NEW YORK (TheStreet) -- Here are 10 things you should know for Tuesday, Aug. 20:
1. -- U.S. stock futures were suggesting Wall Street would open lower on Tuesday on concerns the Federal Reserve's phaseout of its stimulus program will hamper markets across the globe, particularly those in emerging markets such as India and Indonesia.
European stocks were moving lower while Asian shares ended Tuesday's session with losses. Japan's Nikkei 225 index declined 2.6%.
2. -- The economic calendar in the U.S. Tuesday is empty.
3. -- U.S. stocks on Monday finished lower on uncertainty over the timing of the Fed's stimulus tapering process.
The S&P 500 fell 0.59% to 1,646.05. The Dow Jones Industrial Average fell 0.47% to 15,010.74. The Nasdaq lost 0.38% to 3,589.09.
4. -- J. C. Penney
The earnings report from the retailer is its first since the company brought back CEO Mike Ullman, who returned in April. The results also come a week after J.C. Penney's largest shareholder, William Ackman, resigned from the company's board.
In the year-earlier second quarter, J.C. Penney posted a loss of 40 cents a share on revenue of $3.02 billion.
5. -- Home Depot
Home Depot has seen sales rise as the housing industry continues to recover.
Home Depot last year posted net income of $1.01 a share on revenue of $16.01 billion.
6. -- Apple
The shipping plans suggest that two new iPhone models could be launched as soon as next month, pointing to a strategy shift as Apple attempts to regain its momentum in the smartphone market, the Journal noted.

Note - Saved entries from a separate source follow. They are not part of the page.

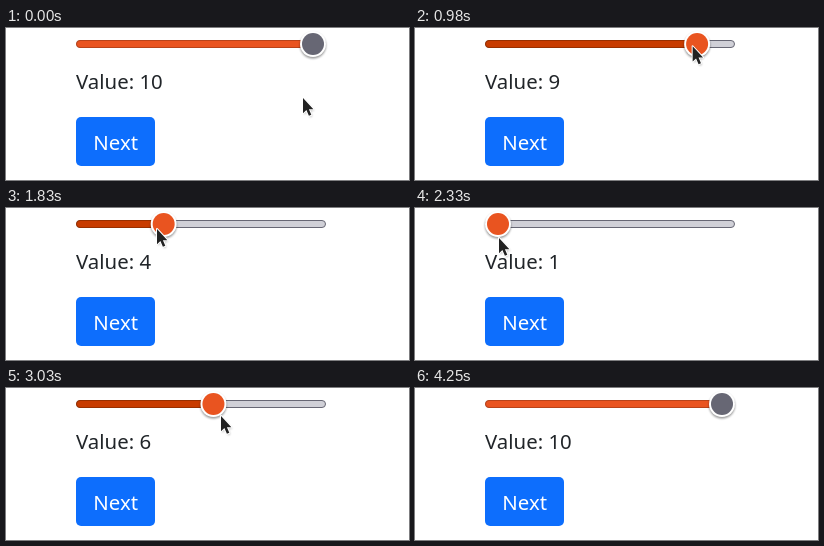
Write an HTML page that moves like this. It is 403 px wide and 152 px high and loops after 4610 ms.

```html
<!DOCTYPE html>
<html lang="en">
<head>
<meta charset="utf-8">
<title>Range slider</title>
<style>
  html, body { margin: 0; width: 100%; height: 100%; overflow: hidden; background: #fff; }
  svg { display: block; width: 403px; height: 152px; }
  text { font: 20.4px "Noto Sans", "Open Sans", sans-serif; fill: #212529; }
  #next { fill: #fff; text-anchor: middle; }
</style>
</head>
<body>
<svg viewBox="0 0 403 152">
  <defs>
    <filter id="soft" x="-40%" y="-40%" width="180%" height="180%">
      <feGaussianBlur stdDeviation="1.2"/>
    </filter>
    <path id="arrow" d="M1 1V16.2L4.4 13.1L6.9 18.8L9.3 17.8L6.9 12.2H11.4Z"/>
  </defs>
  <rect id="track" x="70.5" y="12.5" width="249" height="7" rx="3.5"/>
  <rect id="fill" x="70.5" y="12.5" height="7" rx="3.5"/>
  <g id="thumb">
    <circle cy="1.6" r="13" fill="#000" opacity=".42" filter="url(#soft)"/>
    <circle r="13" fill="#fff"/>
    <circle id="knob" r="11"/>
  </g>
  <text id="value" x="70" y="61"></text>
  <rect x="70" y="89" width="79" height="49" rx="5" fill="#0d6efd"/>
  <text id="next" x="109.7" y="122">Next</text>
  <g id="cursor">
    <use href="#arrow" x="1" y="1.5" opacity=".3" filter="url(#soft)"/>
    <use href="#arrow" fill="#222" stroke="#fff" stroke-width="2" stroke-linejoin="round" paint-order="stroke"/>
  </g>
</svg>
<script>
  const LOOP = 4610, GRAB = 830, RELEASE = 4050, HIDE = 4250;
  const MIN_X = 83, STEP_X = 224 / 9;
  const START = [296, 69];

  // Pointer moves: start ms, end ms, steps, x, y
  const MOVES = [
    [100, 450, 4, 304, 18],
    [830, 1330, 9, 222, 16],
    [1400, 1830, 8, 150, 20],
    [1930, 2330, 7, 83, 29],
    [2630, 3030, 8, 214, 27],
    [3130, 3150, 2, 228, 27],
    [3230, 3630, 7, 323, 31],
    [4050, 4250, 6, 321, 33]
  ];

  const LOOKS = {
    idle:  { knob: '#676774', fill: '#e95420', edge: '#b8431a', track: '#e9e9ed', line: '#8f8f9d' },
    hover: { knob: '#484851', fill: '#c83c00', edge: '#983000', track: '#d0d0d7', line: '#676774' },
    drag:  { knob: '#e95420', fill: '#c83c00', edge: '#983000', track: '#d0d0d7', line: '#676774' }
  };

  const $ = id => document.getElementById(id);
  const set = (id, attrs) => {
    for (const key in attrs) $(id).setAttribute(key, attrs[key]);
  };

  // The slider answers one pointer step late.
  function pointer(t) {
    let [x, y] = START, lagX = x;
    for (const [from, to, steps, endX, endY] of MOVES) {
      if (t < from) break;
      const p = Math.min(1, (t - from) / (to - from));
      const k = Math.floor(p * (steps - 1) + 1e-6) + 1;
      lagX = x + (endX - x) * (k - 1) / steps;
      x += (endX - x) * k / steps;
      y += (endY - y) * k / steps;
    }
    return { x, y, lagX };
  }

  function draw(t) {
    const { x, y, lagX } = pointer(t);
    const dragging = t >= GRAB && t < RELEASE;
    const hovering = y < 27;
    const look = LOOKS[dragging ? 'drag' : hovering ? 'hover' : 'idle'];
    const raw = Math.round(1 + (lagX - MIN_X) / STEP_X);
    const value = dragging ? Math.max(1, Math.min(10, raw)) : 10;
    const thumbX = MIN_X + (value - 1) * STEP_X;

    set('track', { fill: look.track, stroke: look.line });
    set('fill', {
      width: thumbX - 70.5, fill: look.fill, stroke: look.edge,
      visibility: value > 1 ? 'visible' : 'hidden'
    });
    set('thumb', { transform: `translate(${thumbX} 16)` });
    set('knob', { fill: look.knob });
    set('cursor', {
      transform: `translate(${x} ${y})`,
      visibility: t < HIDE ? 'visible' : 'hidden'
    });
    $('value').textContent = `Value: ${value}`;
  }

  const origin = performance.now();
  function tick() {
    draw((performance.now() - origin) % LOOP);
    requestAnimationFrame(tick);
  }
  tick();
</script>
</body>
</html>
```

The company's suppliers in Asia started mass-producing components in June for both a standard iPhone featuring a metal casing and a lower-cost version, people who work at those companies told the newspaper.
An Apple spokeswoman declined to comment, the Journal said.
7. -- The Justice Department is investigating whether JPMorgan Chase
The bank last month agreed, without admitting wrongdoing, to pay $410 million to settle allegations raised by the Federal Energy Regulatory Commission that it manipulated markets in California and the Midwest.
The DOJ decided to examine JPMorgan's energy practices in recent weeks as that settlement was being wrapped up, according to the people familiar with the probe, the Journal reported. The people cautioned the investigation is still in its early stages and the outcome uncertain.